_Records excerpted from a collection:_
• • • • •

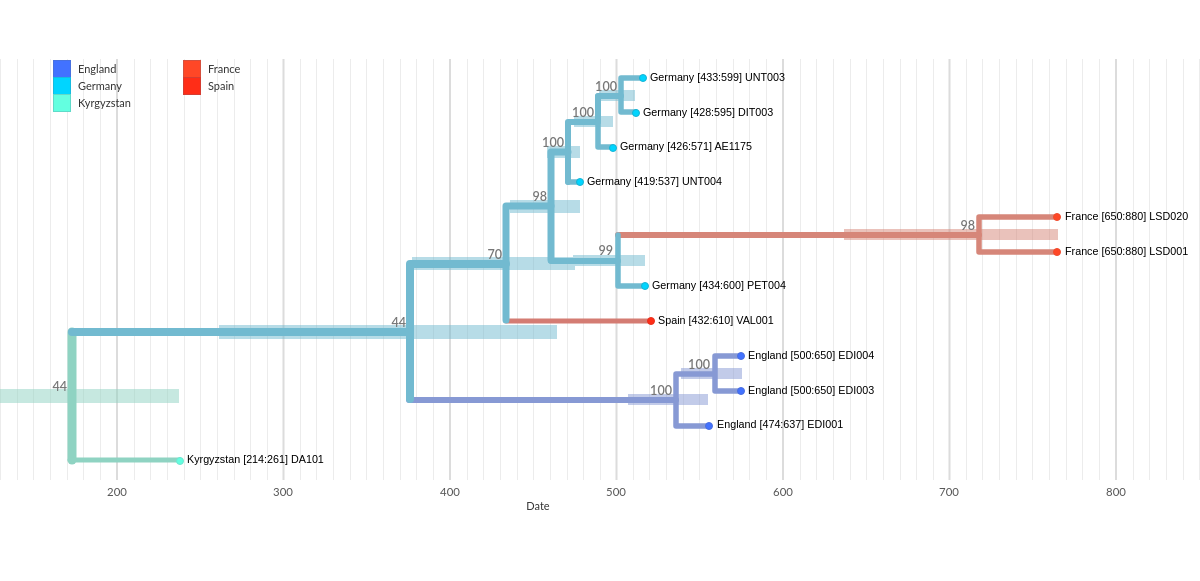
<!DOCTYPE html>
<html lang="en">
<head>
<meta charset="utf-8">
<title>Dated phylogenetic tree</title>
<style>
:root {
  --england: #4272ff; --germany: #00d5ff; --kyrgyzstan: #63ffe0; --france: #ff4726; --spain: #ff2d17;
  --branch-england: #8799d4; --branch-germany: #72bad0; --branch-kyrgyzstan: #8fd3c2; --branch-france: #d68679; --branch-spain: #d47c73;
  --grid-minor: #ececec; --grid-major: #dcdcdc;
  --support: #777; --axis: #555; --ink: #000;
}
* { box-sizing: border-box; }
body { margin: 0; background: #fff; }
.chart { position: relative; width: 1200px; height: 581px; overflow: hidden; background: #fff; font: 11px/16px Lato, sans-serif; }
.tree { position: absolute; inset: 0; display: block; }
.minor { stroke: var(--grid-minor); fill: none; shape-rendering: crispEdges; }
.major { stroke: var(--grid-major); stroke-width: 2; fill: none; }
.branches { fill: none; stroke-linejoin: round; stroke-linecap: round; }
.intervals { opacity: .5; }
.legend { position: absolute; left: 53px; top: 61px; display: grid; grid-template: repeat(3, 16px) / 130px 130px; grid-auto-flow: column; row-gap: 1px; margin: 0; padding: 0; list-style: none; color: #333; }
.legend li { display: flex; align-items: center; gap: 7px; }
.legend li::before { content: ""; width: 16px; height: 16px; background: var(--c); border: 1px solid rgba(90, 110, 130, .25); }
.tips span, .supports span, .axis span { position: absolute; left: var(--x); top: var(--y); white-space: nowrap; }
.tips { font: 10.75px/16px "Liberation Sans", Arial, sans-serif; color: var(--ink); }
.tips span { transform: translateY(-50%); }
.supports { font-size: 12.6px; font-weight: 600; color: var(--support); }
.supports span { transform: translate(-100%, -50%); }
.axis { --y: 492px; color: var(--axis); font-size: 11.4px; }
.axis span { transform: translate(-50%, -50%); }
.axis .title { --x: 538px; --y: 506px; font-size: 11px; color: #333; }
</style>
</head>
<body>
<main class="chart">
  <svg class="tree" width="1200" height="581" viewBox="0 0 1200 581" role="img" aria-label="Tree of samples from five countries along a date axis">
    <defs>
      <path id="decade-lines" d="M17.5 59V480M33.5 59V480M50.5 59V480M67.5 59V480M83.5 59V480M100.5 59V480M117.5 59V480M133.5 59V480M150.5 59V480"/>
      <path id="century-line" d="M0 59V480"/>
      <circle id="tip" r="3.5" stroke-width="1"/>
    </defs>

    <g class="minor">
      <path d="M0.5 59V480"/>
      <use href="#decade-lines" x="-50"/>
      <use href="#decade-lines" x="117"/>
      <use href="#decade-lines" x="283"/>
      <use href="#decade-lines" x="450"/>
      <use href="#decade-lines" x="616"/>
      <use href="#decade-lines" x="783"/>
      <use href="#decade-lines" x="949"/>
      <use href="#decade-lines" x="1116"/>
    </g>
    <g class="major">
      <use href="#century-line" x="117"/>
      <use href="#century-line" x="283.5"/>
      <use href="#century-line" x="450"/>
      <use href="#century-line" x="616.5"/>
      <use href="#century-line" x="783"/>
      <use href="#century-line" x="949.5"/>
      <use href="#century-line" x="1116"/>
    </g>

    <g class="intervals">
      <rect x="0" y="389" width="179" height="14" fill="var(--branch-kyrgyzstan)"/>
      <g fill="var(--branch-germany)">
        <rect x="219" y="325" width="338" height="14"/>
        <rect x="412" y="257" width="163" height="13"/>
        <rect x="510" y="200" width="70" height="13"/>
        <rect x="547" y="146" width="33" height="12"/>
        <rect x="574" y="116" width="39" height="11"/>
        <rect x="599" y="90" width="36" height="11"/>
        <rect x="573" y="255" width="72" height="11"/>
      </g>
      <rect x="844" y="229" width="214" height="11" fill="var(--branch-france)"/>
      <g fill="var(--branch-england)">
        <rect x="628" y="394" width="80" height="11"/>
        <rect x="681" y="368" width="61" height="11"/>
      </g>
    </g>

    <g class="branches">
      <path d="M72 332V460" stroke="var(--branch-kyrgyzstan)" stroke-width="9"/>
      <path d="M70 460H180" stroke="var(--branch-kyrgyzstan)" stroke-width="5"/>
      <path d="M409 400H676" stroke="var(--branch-england)" stroke-width="6"/>
      <path d="M506 321H651" stroke="var(--branch-spain)" stroke-width="5"/>
      <path d="M618 235H979" stroke="var(--branch-france)" stroke-width="6"/>
      <g stroke="var(--branch-germany)">
        <path d="M72 332H410M410 264V332M410 264H506" stroke-width="8"/>
        <path d="M410 332V399" stroke-width="8"/>
        <path d="M506 320V206H551" stroke-width="7"/>
        <path d="M551 260V152H568" stroke-width="7"/>
        <path d="M551 261H618" stroke-width="6"/>
        <path d="M568 182V122H598V96H621" stroke-width="6"/>
        <path d="M598 96V147H613M568 182H580M621 96V78H643M621 96V112H636M618 235V286H644" stroke-width="5.5"/>
      </g>
      <path d="M1057 217H979V252H1057" stroke="var(--branch-france)" stroke-width="5.5"/>
      <path d="M709 426H676V374H715M741 356H715V391H741" stroke="var(--branch-england)" stroke-width="5.5"/>
    </g>

    <g class="tip-nodes">
      <g fill="var(--germany)" stroke="#18b3d4">
        <use href="#tip" x="643" y="78"/>
        <use href="#tip" x="636" y="113"/>
        <use href="#tip" x="613" y="148"/>
        <use href="#tip" x="580" y="182"/>
        <use href="#tip" x="645" y="286"/>
      </g>
      <g fill="var(--france)" stroke="#f04a2c">
        <use href="#tip" x="1057" y="217"/>
        <use href="#tip" x="1057" y="252"/>
      </g>
      <use href="#tip" x="651" y="321" fill="var(--spain)" stroke="#e8301d"/>
      <g fill="var(--england)" stroke="#4a6ee0">
        <use href="#tip" x="741" y="356"/>
        <use href="#tip" x="741" y="391"/>
        <use href="#tip" x="709" y="426"/>
      </g>
      <use href="#tip" x="180" y="461" fill="var(--kyrgyzstan)" stroke="#6ee6d0"/>
    </g>
  </svg>

  <ul class="legend">
    <li style="--c:var(--england)">England</li>
    <li style="--c:var(--germany)">Germany</li>
    <li style="--c:var(--kyrgyzstan)">Kyrgyzstan</li>
    <li style="--c:var(--france)">France</li>
    <li style="--c:var(--spain)">Spain</li>
  </ul>

  <div class="supports">
    <span style="--x:617px;--y:87px">100</span>
    <span style="--x:594px;--y:113px">100</span>
    <span style="--x:564px;--y:143px">100</span>
    <span style="--x:547px;--y:197px">98</span>
    <span style="--x:502px;--y:255px">70</span>
    <span style="--x:613px;--y:251px">99</span>
    <span style="--x:975px;--y:226px">98</span>
    <span style="--x:406px;--y:323px">44</span>
    <span style="--x:67px;--y:387px">44</span>
    <span style="--x:710px;--y:365px">100</span>
    <span style="--x:672px;--y:391px">100</span>
  </div>

  <div class="tips">
    <span style="--x:650px;--y:77px">Germany [433:599] UNT003</span>
    <span style="--x:643px;--y:112px">Germany [428:595] DIT003</span>
    <span style="--x:620px;--y:146px">Germany [426:571] AE1175</span>
    <span style="--x:587px;--y:181px">Germany [419:537] UNT004</span>
    <span style="--x:1065px;--y:216px">France [650:880] LSD020</span>
    <span style="--x:1065px;--y:251px">France [650:880] LSD001</span>
    <span style="--x:652px;--y:285px">Germany [434:600] PET004</span>
    <span style="--x:658px;--y:320px">Spain [432:610] VAL001</span>
    <span style="--x:748px;--y:355px">England [500:650] EDI004</span>
    <span style="--x:748px;--y:390px">England [500:650] EDI003</span>
    <span style="--x:717px;--y:424px">England [474:637] EDI001</span>
    <span style="--x:187px;--y:459px">Kyrgyzstan [214:261] DA101</span>
  </div>

  <div class="axis">
    <span style="--x:117px">200</span>
    <span style="--x:283px">300</span>
    <span style="--x:450px">400</span>
    <span style="--x:616px">500</span>
    <span style="--x:783px">600</span>
    <span style="--x:949px">700</span>
    <span style="--x:1116px">800</span>
    <span class="title">Date</span>
  </div>
</main>
</body>
</html>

• • • • •

_Exercise brief:_
Which lines above contain the word "background"? Show each of them.

_Result:_
body { margin: 0; background: #fff; }
.chart { position: relative; width: 1200px; height: 581px; overflow: hidden; background: #fff; font: 11px/16px Lato, sans-serif; }
.legend li::before { content: ""; width: 16px; height: 16px; background: var(--c); border: 1px solid rgba(90, 110, 130, .25); }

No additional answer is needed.